Act of Appeals - 1533 motion by Henry, passed by Parliament, which prohibited defendants in England's church courts to appeal their cases to Rome, effectively cutting of all legal ties to the Roman Catholic Church.
Act of Supremacy - 1534 act in Parliament which declared Henry VIII the Supreme Head on Earth of the Church of England, formalizing the nation's break with the Roman Catholic Church.
English Reformation - Gradual spread and political establishment of the Protestant faith in England; it was catalyzed by Henry's break from the Roman Catholic Church after his divorce from Catherine of Aragon in 1533.
Holy League - 1511 alliance between England, Spain, Venice, and the Holy Roman Empire made to fight the French, who were advancing through northern Italy and threatening the security of the Papal States.
Oath of Succession - 1534 oath required of all Church and State officials in England, recognizing the supremacy of Henry over the Church of England and acknowledging the legitimacy of the king's marriage to Anne Boleyn.
Pilgrimage of Grace - 1536 uprising of Catholics and poor farmers in northern England, mainly in Yorkshire and Lincolnshire. The rebels were led by Robert Aske and were primarily upset with the anti-Catholic developments in Henry's government, although they were also fed up with the burdens of high rents and bad farming conditions.
Poor Law - 1536 effort by the government to relieve the major social problem of vagrancy, or rural unemployment, and to take responsibility for the poorest members of English society.
Six Articles - 1539 revision of the Ten Articles. Asserted strongly the Church of England's commitment to orthodoxy, stating that the doctrine of Transubstantiation was true, priests should not marry, monastic vows were inviolable, private masses were legal, and oral confessions to a priest were necessary.
Solway Moss - August 1542 battle between 3000 English troops and 10,000 Scots under King James V. The Scots were defeated handily; this was a major victory for the English, and it commenced a three-year war between the hostile countries.
Supplication against the Ordinaries  - 1532 act of Parliament which deprived all the clergy in the English Church of their legal independence from the king's government. It was the first official step toward Henry's full break with the Roman Catholic Church.
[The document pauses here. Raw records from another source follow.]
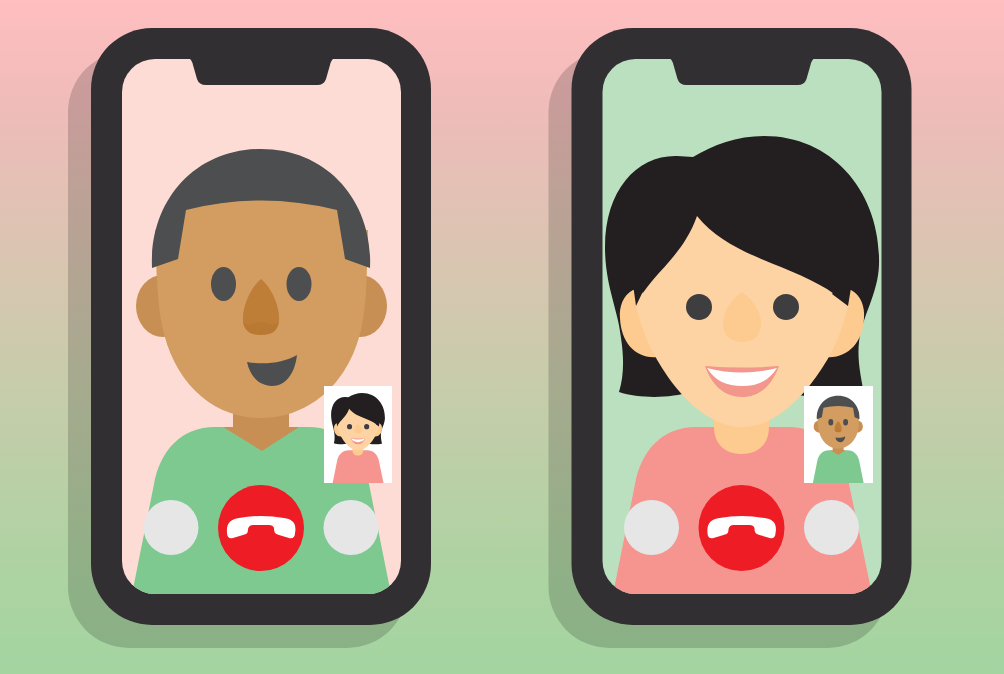
<!DOCTYPE html>
<html lang="en">
<head>
<meta charset="utf-8">
<title>Video call</title>
<style>
:root {
  --sky-top: #ffbebf;
  --sky-upper: #efbcb9;
  --sky-mid: #cbcbac;
  --sky-bottom: #a3d5a1;
  --bezel: #322f32;
  --screen-pink: #fddcd5;
  --screen-green: #bae0bf;
  --shirt-green: #7ec990;
  --shirt-pink: #f6958f;
  --skin-brown: #d39d61;
  --skin-brown-shade: #c78f54;
  --nose-brown: #bf7e37;
  --nose-brown-dark: #b6752f;
  --charcoal: #4d4e4f;
  --skin-peach: #fed3a4;
  --skin-peach-shade: #fdcb8f;
  --hair-black: #231f20;
  --eye: #3e3d3f;
  --lip: #f3968c;
  --control: #e6e6e7;
  --hang-up: #ee1c24;
  --white: #fff;
}
html, body { margin: 0; height: 100%; overflow: hidden; }
svg { display: block; width: 1004px; height: 674px; }
.backdrop { fill: url(#sky); }
.shadow { fill: #000; opacity: .17; }
.bezel { fill: var(--bezel); }
.screen-pink { fill: var(--screen-pink); }
.screen-green { fill: var(--screen-green); }
.shirt-green { fill: var(--shirt-green); }
.shirt-pink { fill: var(--shirt-pink); }
.skin-brown { fill: var(--skin-brown); }
.skin-brown-shade { fill: var(--skin-brown-shade); }
.nose-brown { fill: var(--nose-brown); }
.nose-brown-dark { fill: var(--nose-brown-dark); }
.charcoal { fill: var(--charcoal); }
.skin-peach { fill: var(--skin-peach); }
.skin-peach-shade { fill: var(--skin-peach-shade); }
.hair-black { fill: var(--hair-black); }
.eye { fill: var(--eye); }
.lip { fill: var(--lip); }
.control { fill: var(--control); }
.hang-up { fill: var(--hang-up); }
.white { fill: var(--white); }
</style>
</head>
<body>
<svg viewBox="0 0 1004 674" role="img" aria-label="Two phones on a video call between a man and a woman">
  <defs>
    <linearGradient id="sky" x1="0" y1="0" x2="0" y2="1">
      <stop offset="0" stop-color="var(--sky-top)"/>
      <stop offset=".16" stop-color="var(--sky-upper)"/>
      <stop offset=".53" stop-color="var(--sky-mid)"/>
      <stop offset=".85" stop-color="#add3a2"/>
      <stop offset="1" stop-color="var(--sky-bottom)"/>
    </linearGradient>

    <rect id="phone-body" x="91" y="28" width="340" height="597" rx="61"/>
    <rect id="screen" x="122" y="59" width="279" height="535" rx="33"/>
    <path id="notch" d="M188 57 Q192 60 193 65 L197 79 Q199 85 206 85 H317 Q324 85 326 79 L330 65 Q331 60 335 57 Z"/>
    <clipPath id="screen-clip"><use href="#screen"/></clipPath>

    <g id="man">
      <path class="shirt-green" d="M132 594 L154 484 C160 451 181 427 215 427 H308 C342 427 363 451 369 484 L391 594 Z"/>
      <path class="skin-brown-shade" d="M233 400 H289 V427 H299 L262 451 L223 427 H233 Z"/>
      <ellipse class="skin-brown-shade" cx="163" cy="306" rx="27" ry="31"/>
      <ellipse class="skin-brown-shade" cx="360" cy="306" rx="27" ry="31"/>
      <path class="skin-brown" d="M155 230 H368 C367 262 367 300 362 325 C351 381 311 418 261 418 C211 418 173 381 162 325 C157 300 156 262 155 230 Z"/>
      <path class="skin-brown" d="M180 200 H343 V270 H180 Z"/>
      <path class="charcoal" d="M152 268 C149 202 194 149 261 149 C328 149 373 202 370 268 L345 259 L337 210 Q261 191 186 210 L178 259 Z"/>
      <ellipse class="charcoal" cx="223.500" cy="284" rx="12.500" ry="17"/>
      <ellipse class="charcoal" cx="299" cy="284" rx="12.500" ry="17"/>
      <path class="nose-brown" d="M261 279 C271 287 280 306 279 321 C278 332 270 335 261 335 C252 335 244 332 243 321 C242 306 251 287 261 279 Z"/>
      <path class="nose-brown-dark" d="M243 321 C244 332 252 335 261 335 C270 335 278 332 279 321 C275 328 269 322 261 322 C253 322 247 328 243 321 Z" opacity=".55"/>
      <path class="charcoal" d="M247 362 C265 365 283 363 297 355 C295 373 286 386 272 386 C259 386 250 376 247 362 Z"/>
    </g>

    <g id="woman">
      <path class="hair-black" d="M693 157 C713 145 737 136 764 136 C834 136 881 194 879 265 C878 294 862 316 859 342 C857 360 861 377 864 394 C836 399 806 398 786 392 H690 C672 398 640 399 619 392 C624 376 624 358 621 338 C618 309 605 286 605 247 C605 190 637 155 677 156 Z"/>
      <path class="shirt-pink" d="M613 594 L635 484 C641 451 662 427 696 427 H788 C822 427 843 451 849 484 L872 594 Z"/>
      <path class="skin-peach-shade" d="M714 405 H769 V427 C769 444 758 454 742 454 C725 454 714 444 714 427 Z"/>
      <path class="skin-peach-shade" d="M633 290 C623 295 619 307 620 318 C621 343 636 359 657 357 L671 345 L641 290 Z"/>
      <path class="skin-peach-shade" d="M851 290 C861 295 865 307 864 318 C863 343 847 359 826 357 L812 345 L843 290 Z"/>
      <path class="skin-peach" d="M697 216 C717 241 748 254 781 267 C810 279 832 289 848 306 C842 331 833 354 816 377 C796 405 770 427 742 427 C714 427 688 405 668 377 C652 354 642 331 636 306 C649 275 682 259 697 216 Z"/>
      <path class="hair-black" d="M631 270 L636 306 L645 287 Z M854 270 L848 306 L832 294 Z"/>
      <circle class="eye" cx="699" cy="307" r="13"/>
      <circle class="eye" cx="786" cy="307" r="13"/>
      <path class="skin-peach-shade" d="M742 292 C753 299 762 313 761 326 C760 337 752 342 742 342 C732 342 724 337 723 326 C722 313 731 299 742 292 Z"/>
      <path class="lip" d="M705 366 Q742 369 779 366 C772 386 759 397 742 397 C725 397 712 386 705 366 Z"/>
      <path class="white" d="M707 368 Q742 377 777 368 C769 381 757 386 742 386 C727 386 715 381 707 368 Z"/>
    </g>

    <g id="call-controls">
      <circle class="control" cx="171" cy="527.500" r="27.500"/>
      <circle class="control" cx="351" cy="527.500" r="27.500"/>
      <circle class="hang-up" cx="261" cy="528" r="43"/>
      <path class="white" d="M227 533 C226 523 231 519 239 518 Q261 514 284 518 C292 519 297 523 295 533 C295 537 293 539 289 538 L279 535 C275 534 274 532 274 528 Q273 525 269 525 H253 Q249 525 248 529 C248 533 247 534 243 535 L233 538 C229 539 227 537 227 533 Z"/>
    </g>
  </defs>

  <rect class="backdrop" width="1004" height="674"/>

  <g id="phone-left">
    <use class="shadow" href="#phone-body" x="-23" y="23"/>
    <use class="bezel" href="#phone-body"/>
    <use class="screen-pink" href="#screen"/>
    <g clip-path="url(#screen-clip)"><use href="#man"/></g>
    <use class="bezel" href="#notch"/>
    <g id="preview-woman">
      <rect class="white" x="324" y="386" width="68" height="97"/>
      <use href="#woman" transform="translate(212.200 366.300) scale(.1965)"/>
    </g>
    <use href="#call-controls"/>
  </g>

  <g id="phone-right">
    <use class="shadow" href="#phone-body" x="457.500" y="23"/>
    <use class="bezel" href="#phone-body" x="480.500"/>
    <use class="screen-green" href="#screen" x="480.500"/>
    <g transform="translate(480.500)" clip-path="url(#screen-clip)">
      <use href="#woman" x="-480.500"/>
    </g>
    <use class="bezel" href="#notch" x="480.500"/>
    <g id="preview-man">
      <rect class="white" x="804" y="386" width="69" height="97"/>
      <use href="#man" transform="translate(787 366.600) scale(.196)"/>
    </g>
    <use href="#call-controls" x="480.500"/>
  </g>
</svg>
</body>
</html>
Ten Articles - 1536 act of Parliament which stated the official positions of the Church of England. It upheld orthodox teachings on the sacraments of baptism, penance, and Transubstantiation in the Holy Eucharist, but also introduced government opposition to traditional Catholic practices such as prayerful devotions to saints and to Mary, the mother of Jesus Christ.

Henry VIII: Popular pages